way to the Virginia Colony, Stuart stopped at the Barbados Islands where he met then married Jan
Gibbons, daughter of the Royal Governor. David Stuart was rector of St. Paul's until his death in 1748.
David Stuart's son, William, had been ordained in England in 1746 and had returned to St. Paul's to
become his father's assistant. Upon David Stuart's death William became rector; his tenure lasted until
shortly before his death in 1796. Both Stuart rectors were known throughout the Colony for their
intellectual and moral integrity and for the quality of their leadership.
A new church was built at the present site in 1725. A 150-acre plot had been bequeathed to St. Paul's
by John Allan. A adjoining 200 acres was given to St. Paul's at a later date by Samuel Hayward. While
there is no extant record of the church's construction, it was typical of the period for churches to be of
The present building was erected in 1766. It is a fine example of colonial architecture and is featured in
many books about Colonial Virginia. The building is in the form of a Greek cross, 62 feet in length,
while the arms are 30 feet wide. The walls are laid in Flemish bond with brick thought to have been
THE AFTERMATH OF THE REVOLUTION 1796 - 1831
St. Paul's undoubtedly experienced a difficult time following the Revolutions War. It is to William
Stuart's Credit that he stayed with his charge, attempting to guide it through the perils of the day. It
was a trying time for most former Church of England parishes in our new country because of the
widespread prejudice against a11 things English. Clergy were lost through attrition and because many
of them remained loyal to the Crown and so fled the colonies. Following William Stuart's retirement
and death, a deacon named John Parsons took charge of St. Paul's. Parsons died in 1808.

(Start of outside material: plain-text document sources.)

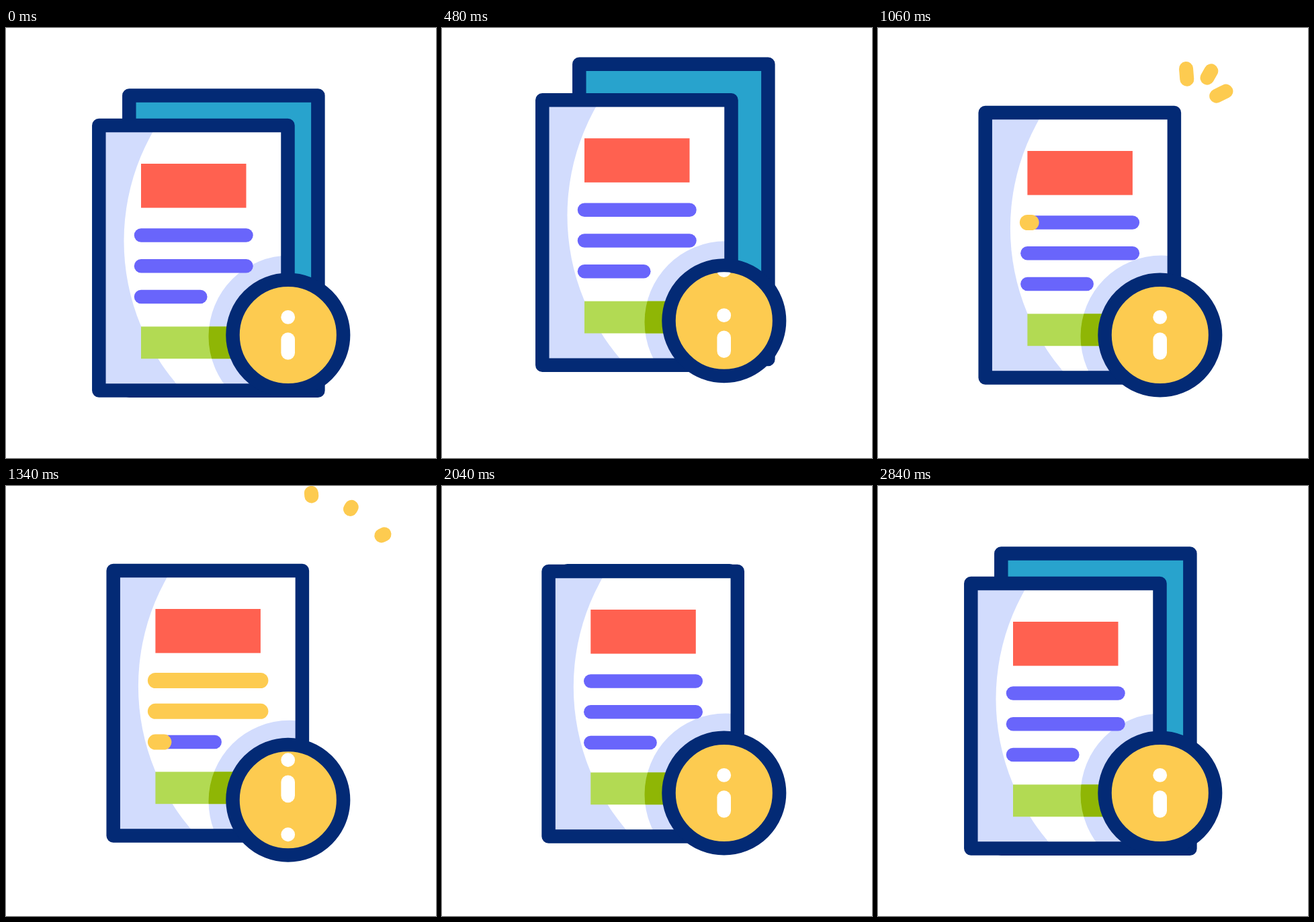
An HTML page that plays this animation: 640 px wide and 640 px high, repeating every 3.02 s.

```html
<!DOCTYPE html>
<html lang="en">
<head>
<meta charset="utf-8">
<title>Information document</title>
<style>
  html, body { margin: 0; width: 100%; height: 100%; overflow: hidden; background: #fff; }
  svg { display: block; width: 100vw; height: 100vh; }
  .edge { stroke: #032a75; stroke-width: 20.5; stroke-linejoin: round; }
  .line { stroke: #6965fb; stroke-width: 20.5; stroke-linecap: round; }
  .glow { stroke: #fdcb50; stroke-width: 23; }
  .spark { stroke: #fdcb50; stroke-width: 21; stroke-linecap: round; }
  .pale { fill: #d2dcfd; }
</style>
</head>
<body>
<svg viewBox="0 0 640 640">
  <defs>
    <rect id="page" x="138.3" y="145" width="281.2" height="394.5"/>
    <rect id="band" x="201" y="444.4" width="156.5" height="47.8"/>
    <clipPath id="pageClip"><use href="#page"/></clipPath>
    <clipPath id="shadeClip"><circle class="shade" r="120.5"/></clipPath>
    <clipPath id="badgeClip"><circle cx="419.8" cy="457" r="72.4"/></clipPath>
    <g id="info">
      <circle cx="419.7" cy="430.4" r="10.4" fill="#fff"/>
      <path d="M419.7 463.5V483.5" stroke="#fff" stroke-width="20.6" stroke-linecap="round"/>
    </g>
  </defs>

  <rect id="back" class="edge" fill="#28a3cd"/>

  <g id="front">
    <g clip-path="url(#pageClip)">
      <use href="#page" class="pale"/>
      <circle cx="503.5" cy="317" r="328" fill="#fff"/>
      <circle class="shade pale" r="120.5"/>
    </g>
    <rect x="201" y="202" width="156.5" height="65.6" fill="#ff6150"/>
    <use href="#band" fill="#b2da53"/>
    <g clip-path="url(#shadeClip)"><use href="#band" fill="#8fb605"/></g>
    <g id="lines"></g>
    <use href="#page" class="edge" fill="none"/>
  </g>

  <g id="sparks"></g>

  <g id="badge">
    <circle class="edge" cx="419.8" cy="457" r="82.3" fill="#fdcb50"/>
    <g clip-path="url(#badgeClip)">
      <use href="#info" id="infoOut"/>
      <use href="#info" id="infoIn"/>
    </g>
  </g>
</svg>

<script>
const LOOP = 3020;
const $ = id => document.getElementById(id);
const set = (el, attrs) => { for (const k in attrs) el.setAttribute(k, attrs[k]); };
const move = (el, x, y) => set(el, { transform: `translate(${x} ${y})` });
const mix = (a, b, k) => a + (b - a) * k;

// Eased progress from 0 to 1 over a span of time
function ease(t, start, dur) {
  const u = Math.min(1, Math.max(0, (t - start) / dur));
  return u * u * (3 - 2 * u);
}

function addLine(parent, cls) {
  const el = document.createElementNS('http://www.w3.org/2000/svg', 'line');
  el.setAttribute('class', cls);
  return parent.appendChild(el);
}

// Draws the part of a segment between two fractions
function trim({ el, x1, y1, x2, y2 }, from, to) {
  set(el, {
    x1: mix(x1, x2, from), y1: mix(y1, y2, from),
    x2: mix(x1, x2, to), y2: mix(y1, y2, to),
    visibility: to - from > 0.001 ? 'visible' : 'hidden'
  });
}

const lines = [0, 1, 2].map(i => {
  const y = 308.5 + 45.8 * i;
  const seg = { x1: 201, y1: y, x2: i < 2 ? 357.5 : 289.3, y2: y };
  trim({ el: addLine($('lines'), 'line'), ...seg }, 0, 1);
  return { el: addLine($('lines'), 'line glow'), start: 1042 + 130 * i, ...seg };
});

// Three rays fanned around an angle, the middle one shorter
function fan(x, y, angle, spread, start) {
  return [-1, 0, 1].map(i => {
    const a = (angle + spread * i) * Math.PI / 180;
    const near = i ? 41 : 51, far = i ? 111 : 103;
    return {
      el: addLine($('sparks'), 'spark'), start,
      x1: x + near * Math.cos(a), y1: y + near * Math.sin(a),
      x2: x + far * Math.cos(a), y2: y + far * Math.sin(a)
    };
  });
}
const sparks = [...fan(463.5, 121, -60.5, 34.2, 956), ...fan(169.4, 508, 138, 32.4, 2190)];

// Each roll swaps the sign for a copy one gap away
const rolls = [
  { start: 380, gap: 120 },
  { start: 1195, gap: -111 },
  { start: 2260, gap: -111 }
];

function draw(t) {
  // The pages jump up, tuck together, then spread back to rest
  const up = ease(t, 180, 305), tuck = ease(t, 485, 465), home = ease(t, 1930, 800);
  const pose = (rest, high, tucked) => mix(mix(mix(rest, high, up), tucked, tuck), rest, home);

  set($('back'), {
    x: pose(183.3, 204.3, 187), y: pose(100.4, 53.7, 127.6),
    width: pose(281.1, 281.1, 239), height: pose(439.3, 439.3, 377)
  });
  const fx = pose(0, 11, 21.4), fy = pose(0, -37.8, -19);
  move($('front'), fx, fy);

  const dip = ease(t, 1190, 160) - ease(t, 1350, 180);
  const by = -21.3 * (up - tuck) + 10.3 * dip;
  move($('badge'), 0, by);
  document.querySelectorAll('.shade').forEach(el => set(el, { cx: 422 - fx, cy: 459 + by - fy }));

  // The sign overshoots slightly before it settles
  const { start, gap } = rolls.findLast(r => t >= r.start) || rolls[0];
  const shift = gap * (1.063 * ease(t, start, 420) - 0.063 * ease(t, start + 420, 160));
  move($('infoOut'), 0, shift);
  move($('infoIn'), 0, shift - gap);

  for (const l of lines) trim(l, ease(t, l.start + 380, 165), ease(t, l.start, 165));
  for (const s of sparks) trim(s, ease(t, s.start + 48, 400), ease(t, s.start, 300));
}

const origin = performance.now();
function tick() {
  draw((performance.now() - origin) % LOOP);
  requestAnimationFrame(tick);
}
tick();
</script>
</body>
</html>
```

In 1802 the General Assembly of Virginia passed the Glebe Act whereby al1 but a few of the Episcopal
churches' glebe lands were seized by the Commonwealth, often without compensation. The Act
further provided that a11 churches built prior to 1777 were to be regarded as public property and
could be used by anyone who wished to do so. Only those Episcopal churches that regularly used
their buildings were exempt from the state-sponsored confiscation. The effects of the Glebe Act
devastated many Episcopal churches in Virginia. St. Paul's buildings and property were taken over by
the the county in 1811. Its glebe lands were sold to finance an academy whose classes were held here.
By that time the church was nearly in ruins. Bishop Meade mentions an 1812 visit to St. Paul's in his
writings. The roof leaked badly. doors and windows were missing, and flooring had been ripped up
by vandals and used for fuel. He writes of preaching to a small band of the faithful who came on a
Sunday morning to listen to his sermon while they stood in pools of water from rain that had fallen
the night before.
The interior of the church was extensively changed in 1813 when it was remodeled to fit the academy's
purposes. There were two stories, eight classrooms, and a small auditorium. New entrances were
made in the walls and the old (west) entrance was closed. Evidence of these changes is still visible
today. The present interior reflects the “Academy Era” with the wall across the north transept serving
as a vivid reminder of those days.
St. Paul's was reorganized in 1816 and the building returned to the congregation in 1830 when the
academy failed. The church was reconsecrated by Bishop Moore in May of 18331 after the building
had been refurbished. A new wine-glass pulpit was crafted and installed at this time.
St. Paul's church has changed little since 1831. Unlike her sister churches in King George and many
other church buildings in the South, the ravages of the Civil War passed by St. Paul's. The church's
roof was reshingled in 1930 and a new floor was installed in 1940. The church's pipe organ (a 1954
Hitchcock) was entirely rebuilt and expanded in 1986. The old rectory, built in 1841, was expanded
and converted into a parish house in 1956. A further expansion to the parish house was completed in
THE JOSEPH RAPHAEL ANDRUS CENOTAPH
This memorial tablet marks the ministry of St. Paul's rector 1817 – 1820. Andrus became the Episcopal
Church's first missionary to another country.